Henry James Montague (1846-1878) was an actor and one of the founders of The Lambs in New York in 1874. He served as the club’s first Shepherd, but didn’t live long enough to see its great success. He is an Immortal Lamb and The Lambs’ Montague Society is named in his honor.
Montague was born Henry James Mann in 1846 in Staffordshire, England. He took the stage name Montague as an amateur actor in London. He appeared at Astley’s Theatre in 1863 in The Trial of Elfie Deans. In 1864 he appeared in The Adventures of a Love Letter, an adaptation of M. Sardou’s Pattes de Mouche. Montague was Faust in the burlesque Faust and Marguerite.
From 1865 to 1868 Montague played at the Olympic, the Prince of Wales Theatre, and the Princess. In partnership with David James and Thomas Thorne, he opened the Vaudeville Theatre in 1870. In 1871, he left the partnership and became sole lessee of the Globe, opening October 7, 1871, with Henry James Byron’s Partners for Life, in which he played Tom Gilroy, a young barrister. For the next three years he starred in many original roles in London. In 1874 he played Alfred Trimble in Committed for Trial. This was the last original character he played in England.
In the spring of 1869, thirty years after the death of Charles Lamb, a men’s theatrical and dining club was formed in London and named in honor of Charles and Mary Lamb. Montague was a member and its third Shepherd.
Lester Wallack, a future Lamb and Shepherd, brought Montague to the United States in 1874. Wallack was a theater owner and manager. Montague played the role of Captain Molineux in the premiere of The Shaughraun in 1874 and later appeared in Caste, Diplomacy, and The Overland Route. In late December 1874 a companion club of The Lambs was formed in New York City by Montague and other actors. That first meeting was at the original Delmonico’s Blue Room on 14th Street in Manhattan, and Montague was named the first Shepherd.
In 1876 he returned briefly to England before going back to New York and a road company. Montague went to the West Coast for the first time in 1878 to play the role of Lord Arthur Chilton in False Shame. On August 13, 1878, he died in San Francisco of a pulmonary hemorrhage, age 31 or 32. The Lambs arranged for his remains to be returned to New York. Montague’s services were held at the Church of the Transfiguration, the “Little Church Around The Corner,” where he often worshiped. He was buried in Green-Wood Cemetery on August 21, 1878, in the Wallack family plot. The Lambs dedicated a stained-glass window in his honor in the church in the north aisle.
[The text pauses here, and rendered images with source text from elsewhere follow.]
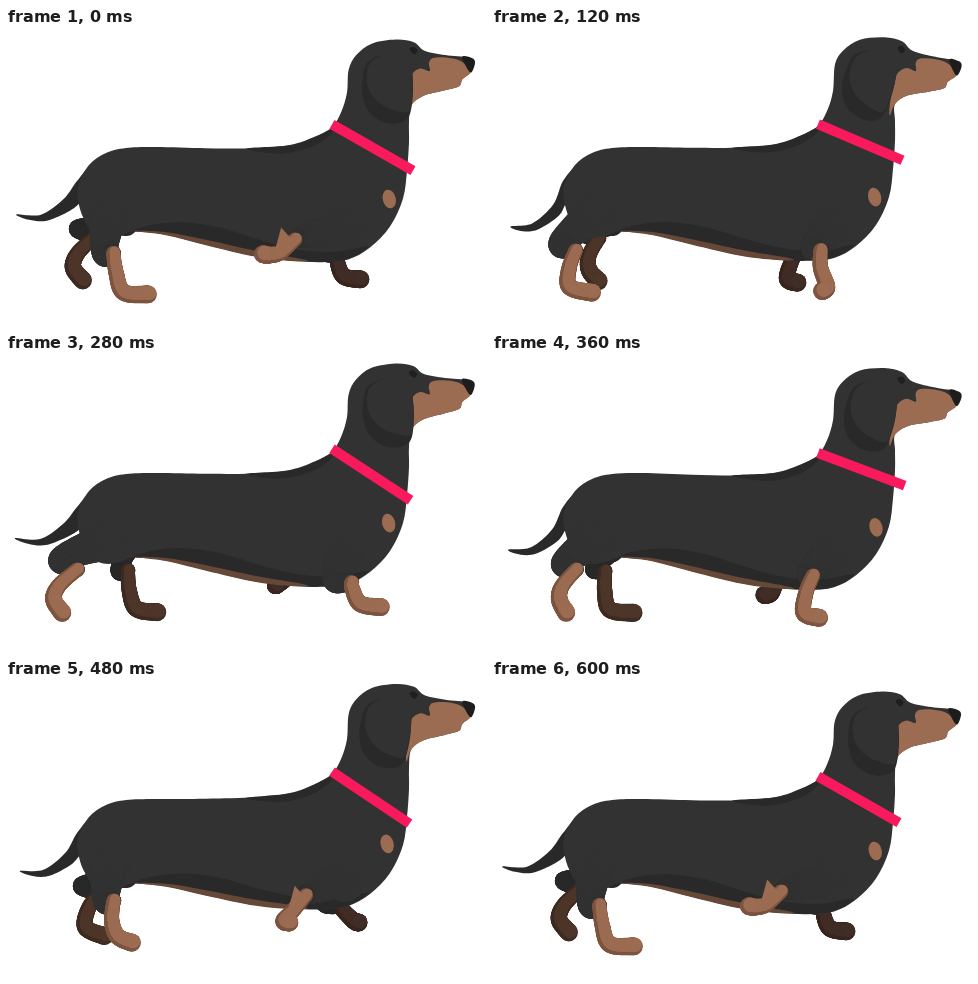
Recreate the animation shown at these times as an HTML page with a canvas. Size 480 by 298 pixels, loop 0.64 s.

```html
<!DOCTYPE html>
<html>
<head>
<meta charset="utf-8">
<title>Walking dachshund</title>
<style>
html, body { margin: 0; width: 100%; height: 100%; overflow: hidden; background: #fff; }
canvas { display: block; }
</style>
</head>
<body>
<canvas id="stage" width="480" height="298"></canvas>
<script>
const ctx = document.getElementById('stage').getContext('2d');
const COAT = '#323232', SHADE = '#292929', TAN = '#9b6c52';
const NEAR_SKIN = [TAN, '#7d543f'], HIND_SKIN = ['#4d3629', '#3e2b21'], FRONT_SKIN = ['#412d27', '#38261f'];
const STEP = 40, LOOP = 640, CYCLE = 15, RAD = Math.PI / 180;

const wave = (phase, mean, size, lag) => mean + size * Math.cos(phase - lag * RAD);

// A joint circles around (x, y): swing and dip are sizes, each with a lag in degrees
const joint = (x, y, swing, lag, dip, dipLag, rate = 1) => (phase, reach) => [
  wave(phase, x, swing * reach, lag),
  wave(phase * rate, y, dip * reach, dipLag)
];
const HIND = [
  joint(78, 215.5, 26, -39, 10, -17),
  joint(90.5, 220, 21, -37, 5, 12),
  joint(83, 238, 31, -29, 7, 0),
  joint(84, 254.5, 38, -28, 10, 8),
  joint(100, 262.5, 44, -18, 4, 15)
];
const FRONT = [
  joint(318, 219, 18, 175, 11, 180),
  joint(324, 221.5, 35, 175, 10, 180),
  joint(320, 232, 46, 172, 8, 160, 2),
  joint(322, 243, 59, 170, 17, 160, 2),
  joint(327, 245, 70, 180, 20, 160, 2)
];
const steady = a => a;
const quickSwing = a => a + .52 * (1 - Math.cos(a));

const pairs = list => list.reduce((out, v, i) => {
  if (i % 2) out[out.length - 1].push(v); else out.push([v]);
  return out;
}, []);

function blob(pts, color) {
  const n = pts.length, at = i => pts[(i + n) % n];
  ctx.beginPath();
  ctx.moveTo(...pts[0]);
  for (let i = 0; i < n; i++) {
    const [a, b, c, d] = [at(i - 1), at(i), at(i + 1), at(i + 2)];
    ctx.bezierCurveTo(b[0] + (c[0] - a[0]) / 6, b[1] + (c[1] - a[1]) / 6,
      c[0] - (d[0] - b[0]) / 6, c[1] - (d[1] - b[1]) / 6, c[0], c[1]);
  }
  ctx.fillStyle = color;
  ctx.fill();
}

function turn(pts, cx, cy, deg, dx = 0, dy = 0) {
  const c = Math.cos(deg * RAD), s = Math.sin(deg * RAD);
  return pts.map(([x, y]) => [
    cx + dx + (x - cx) * c - (y - cy) * s,
    cy + dy + (x - cx) * s + (y - cy) * c
  ]);
}

// Point at u (0 to 1) on a smooth line through pts
function along(pts, u) {
  const last = pts.length - 1, i = Math.min(last - 1, Math.floor(u * last)), f = u * last - i;
  const at = k => pts[Math.max(0, Math.min(last, k))];
  return [0, 1].map(j => {
    const [a, b, c, d] = [at(i - 1)[j], at(i)[j], at(i + 1)[j], at(i + 2)[j]];
    return b + f / 2 * (c - a + f * (2 * a - 5 * b + 4 * c - d + f * (3 * (b - c) + d - a)));
  });
}

// Rounded limb whose radius follows a function of u
function limb(pts, radius, color, dx = 0, dy = 0) {
  ctx.fillStyle = color;
  for (let u = 0; u <= 1; u += 1 / 64) {
    const [x, y] = along(pts, u);
    ctx.beginPath();
    ctx.arc(x + dx, y + dy, radius(u), 0, 7);
    ctx.fill();
  }
}

function leg(joints, phase, reach, dx, dy, [hx, hy, hr], coat, [skin, edge]) {
  const pts = joints.map(at => at(phase, reach)).map(([x, y]) => [x + dx, y + dy]);
  const shin = pts.slice(1), girth = u => 7 + 2 * u;
  limb([[hx, hy], pts[0], pts[1]], u => hr + (7.5 - hr) * u ** .5, coat);
  limb(shin, girth, edge);
  limb(shin, u => girth(u) - 2, skin, 1.4, -1.4);
  return shin;
}

function draw(step) {
  const walk = step / CYCLE * 2 * Math.PI;
  const bob = (mean, size, lag) => wave(2 * walk, mean, size, lag);
  const sink = bob(.5, 3.8, 60);
  const sway = list => pairs(list).map(([x, y]) =>
    [x, y + sink * Math.max(0, Math.min(1, (x - 150) / 180))]);
  const nod = pts => turn(pts, 385, 45, bob(3.5, 3.5, 110), -1.5, bob(-1.5, 5, 55));
  const head = list => nod(pairs(list));
  const flap = list => nod(turn(pairs(list), 385, 35, bob(3, 6, 140)));

  ctx.fillStyle = '#fff';
  ctx.fillRect(0, 0, 480, 298);

  const away = walk + Math.PI - .2;
  leg(HIND, steady(away), .85, 14, -7, [120, 196, 12], SHADE, HIND_SKIN);
  leg(FRONT, quickSwing(away), .75, -8, 0, [315, 212, 12], SHADE, FRONT_SKIN);

  // Tail follows its tip, less and less towards the root
  const tx = bob(4.5, 5, 130), ty = bob(7, 8, 125);
  const tail = (x, y, pull) => [x + tx * pull, y + ty * pull];
  blob([tail(9, 184, 1), tail(34, 185, .7), tail(57, 170, .45), [71, 153], [84, 140], [90, 160],
    [75, 174], tail(63, 182, .4), tail(40, 191, .7), tail(22, 189.5, .95)], SHADE);

  // Whole silhouette
  blob([
    ...sway([72, 158, 83, 137, 100, 125, 120, 120, 150, 119, 200, 119.5, 250, 119,
      285, 115, 308, 107, 325, 98, 335, 82, 341, 62]),
    ...head([344, 42, 351, 27, 366, 15, 390, 10, 408, 12, 419, 20, 440, 23.5,
      463, 25, 468, 28, 466, 39, 458, 47, 455, 54, 440, 59, 420, 65, 408, 75]),
    ...sway([403, 92, 403, 112, 401, 140, 397, 168, 384, 196, 364, 217, 342, 229, 316, 232,
      288, 231, 250, 227, 200, 216, 160, 206.5, 130, 203, 112, 208, 95, 206, 80, 194, 73, 177])
  ], COAT);

  // Shading along the back and belly
  blob(sway([240, 119.5, 285, 115.5, 308, 107.5, 325, 99, 323, 106, 305, 117, 275, 124]), SHADE);
  blob(sway([128, 203, 150, 196, 180, 194, 215, 199, 255, 211, 295, 220, 330, 221, 362, 216,
    342, 228.5, 316, 231.5, 288, 230.5, 250, 226, 200, 215.5, 160, 206]), SHADE);
  blob(sway([128, 203, 160, 204, 200, 211, 250, 221.5, 300, 230, 288, 231.5,
    250, 227.5, 200, 216.5, 160, 207]), '#664838');

  // Face
  blob(head([405, 50, 409, 42, 416, 38, 425, 40, 424, 32, 428, 27, 442, 26, 456, 29,
    466, 39, 458, 47, 455, 54, 440, 59, 420, 65, 408, 75, 404, 87, 403, 72]), TAN);
  blob(head([457, 24.5, 467, 25.5, 470, 30, 467, 39.5, 463, 37]), '#1d1d1d');
  blob(head([404, 19, 408, 16.5, 412, 20, 409, 24]), '#1f1f1f');

  blob(flap([364, 32, 358, 48, 358, 66, 364, 82, 377, 92, 392, 94, 404, 88, 408, 70,
    408, 50, 404, 28, 385, 24]), SHADE);
  blob(flap([367, 32, 362, 44, 364, 60, 374, 73, 388, 80, 404, 82, 407.5, 66,
    408, 48, 404, 27, 385, 23]), COAT);

  // Collar and chest spot
  ctx.beginPath();
  ctx.moveTo(326, bob(95, 4, 70));
  ctx.lineTo(bob(407, 6, 90), bob(140, -10, 105));
  ctx.lineWidth = 10;
  ctx.strokeStyle = '#f9195d';
  ctx.stroke();

  ctx.beginPath();
  ctx.ellipse(bob(382.5, 1.5, 60), bob(168.5, 5, 60), 6.5, 9.5, -.25, 0, 7);
  ctx.fillStyle = TAN;
  ctx.fill();

  leg(HIND, steady(walk), 1, 0, 0, [102, 186, 24], COAT, NEAR_SKIN);
  const [top, low] = leg(FRONT, quickSwing(walk), 1, 0, 0, [338, 200, 22], COAT, NEAR_SKIN);

  // Elbow fold, visible while the leg is tucked up
  const fold = Math.max(0, Math.min(1, (220 - top[1]) / 6));
  ctx.beginPath();
  ctx.moveTo(top[0] - 14 * fold, top[1] - 12 * fold);
  ctx.lineTo(top[0] - 5 * fold, top[1] - 2 * fold);
  ctx.lineTo(...low);
  ctx.lineTo(low[0] - 5 * fold, low[1] - 4 * fold);
  ctx.fillStyle = TAN;
  ctx.fill();
}

const start = performance.now();
function tick() {
  const t = (performance.now() - start) % LOOP;
  draw(Math.floor(t / STEP) % CYCLE);
  requestAnimationFrame(tick);
}
tick();
</script>
</body>
</html>
```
Montague is shown in pilgrim’s robes with the crimson cross of the Crusader on one shoulder and carrying a pilgrim staff with the scallop shell of St. James, a pouch, and a water skin.